Square 61: Kettle Creek bag

Square 061

For years I have carried a small red canvas backpack my mother gave me, made by Kettle Creek Clothing Company. The name is embroidered on it in golden-brown thread. It is rugged and has already been repaired once by a friend, but is finally wearing out. Kettle Creek closed years ago, and cloth bags like this one are becoming hard to find. It is irreplaceable.

For years after I came out, I used to head into Toronto once or twice a month to visit the gay village, meet men I had encountered online, go dancing at the bars and spend time with friends I had made there. I dated quite a few. I traveled light, and this bag would carry everything I needed for a weekend.

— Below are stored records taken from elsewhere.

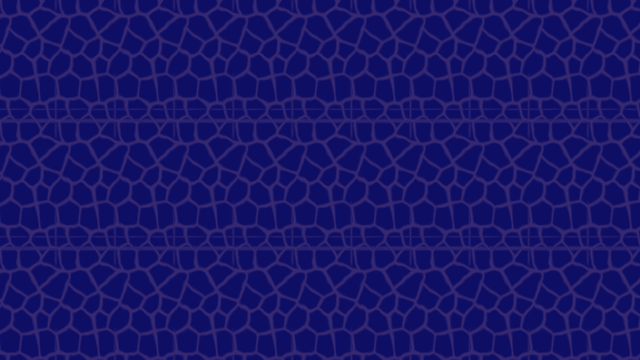
Write a Shadertoy shader that draws this pattern.

```glsl
// Violet cracked-cell web on navy, tiled in tall panels with faint seams.
#define TILE vec2(0.1642, 0.3542)     // panel size, in canvas heights
#define ORIGIN vec2(0.1551, 0.6644)   // where panel seams cross
#define GRID vec2(3.0, 6.0)           // cells per panel
#define JITTER 0.72
#define HALF_WIDTH 0.0041
#define SOFTNESS 0.0040
#define ROUNDING 0.0045
#define WOBBLE 0.0065
#define SEED 17.0
#define NAVY vec3(0.055, 0.055, 0.398)
#define VIOLET vec3(0.215, 0.160, 0.443)

vec2 hash2(vec2 p) {
    vec2 q = vec2(dot(p, vec2(127.1, 311.7)), dot(p, vec2(269.5, 183.3)));
    return fract(sin(q + SEED) * 43758.5);
}

// Value noise that wraps after the given number of lattice steps.
vec2 wrappedNoise(vec2 p, vec2 period) {
    vec2 i = floor(p);
    vec2 f = fract(p);
    f = f * f * (3.0 - 2.0 * f);
    vec2 e = vec2(1.0, 0.0);
    vec2 low = mix(hash2(mod(i, period)), hash2(mod(i + e, period)), f.x);
    vec2 high = mix(hash2(mod(i + e.yx, period)), hash2(mod(i + e.xx, period)), f.x);
    return mix(low, high, f.y);
}

float smoothMin(float a, float b, float k) {
    float h = max(k - abs(a - b), 0.0) / k;
    return min(a, b) - 0.25 * h * h * k;
}

// Staggered, jittered centre of a cell, in cell units.
vec2 cellCentre(vec2 cell) {
    vec2 id = mod(cell, GRID);
    float stagger = 0.5 * mod(id.y, 2.0) - 0.25;
    return cell + 0.5 + vec2(stagger, 0.0) + JITTER * (hash2(id) - 0.5);
}

// Rounded distance to the closest border between cells, in canvas heights.
float borderDistance(vec2 p) {
    vec2 cellSize = TILE / GRID;
    vec2 g = p / cellSize;
    vec2 base = floor(g);
    vec2 nearest = vec2(9.0);
    for (int y = -2; y <= 2; y++)
    for (int x = -2; x <= 2; x++) {
        vec2 r = (cellCentre(base + vec2(x, y)) - g) * cellSize;
        if (dot(r, r) < dot(nearest, nearest)) nearest = r;
    }
    float d = 1.0;
    for (int y = -2; y <= 2; y++)
    for (int x = -2; x <= 2; x++) {
        vec2 r = (cellCentre(base + vec2(x, y)) - g) * cellSize;
        vec2 across = r - nearest;
        float span = length(across);
        if (span > 0.0001)
            d = smoothMin(d, dot(0.5 * (r + nearest), across / span), ROUNDING);
    }
    return d;
}

float softLine(float d, float halfWidth) {
    return 1.0 - smoothstep(halfWidth - SOFTNESS, halfWidth + SOFTNESS, d);
}

// Straight seams: a heavy rail, a thin rail above it, and a short upright.
float seams(vec2 p, vec2 grain) {
    vec2 q = p - TILE * round(p / TILE);
    float heavy = softLine(abs(q.y), 0.0055) * mix(0.65, 1.0, grain.x);
    float thin = softLine(abs(q.y - 0.032), 0.0010) * smoothstep(0.1, 0.7, grain.y);
    float reach = 1.0 - smoothstep(0.070, 0.100, abs(q.y - 0.040));
    float upright = softLine(abs(q.x), 0.0022) * reach * mix(0.6, 1.0, grain.y);
    return max(heavy, max(thin, upright));
}

void mainImage(out vec4 fragColor, in vec2 fragCoord) {
    vec2 p = fragCoord / iResolution.y - ORIGIN;
    vec2 unit = p / TILE;

    // Wavering outlines and uneven line weight, the same in every panel
    vec2 fine = GRID * 3.0;
    vec2 wobble = wrappedNoise(unit * fine, fine) - 0.5;
    vec2 grain = wrappedNoise(unit * GRID * 2.0 + 0.5, GRID * 2.0);

    float halfWidth = HALF_WIDTH * mix(0.65, 1.35, grain.x);
    float web = softLine(borderDistance(p + WOBBLE * wobble), halfWidth);
    float ink = max(web, seams(p, grain));

    fragColor = vec4(mix(NAVY, VIOLET, ink), 1.0);
}
```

Those were exciting times but also lonely, I suppose. I had lost my social network and was starting over from nothing. I couldn't go back to where I had been, but had to figure out who I really was and what kind of people I belonged with. I was doing what every adolescent needs to do, twenty years late. Few relationships I made in those days have endured until now. I came out in 1996, and it was five years before I started to figure out where I fit in. It turned out to be Guelph after all, not Toronto, but the big city offered a quick fix. That sounds cheap, but you need something when you're on your own. Toronto kept me busy and allowed me to experiment, and that was valuable. I had few constant companions, but the red bag was one of them.

Later I used it more often for carrying my writing things to the E-bar above The Bookshelf, where I liked to hang out and work. Since I moved seven weeks ago and could walk to pick up groceries, the bag has proven useful but suddenly started to show its age.

In one patch on the bottom the threads are wearing bare. I am afraid to carry anything heavy in it. Soon it will become useless.

I used to keep old, broken, lovely things that had sentimental value attached, but I am trying to overcome that habit. In striving for a simpler life, you can't afford to hold onto clutter. One day soon I must let go of this bag, but I need to retain the stories that hang from the fabric. They are part of who I am.


  1. If you truly don't want to part with it, what about sewing it up and re-purposing it as a pillow, or framing a part of it in a shadowbox?

  2. Not a bad idea, Angela, but I'm not handy with needle and thread, besides this bag would make an ugly, faded pillow. I am seriously trying to break my habit of holding onto worn-out objects, and this knitted square commemorates the bag nicely enough.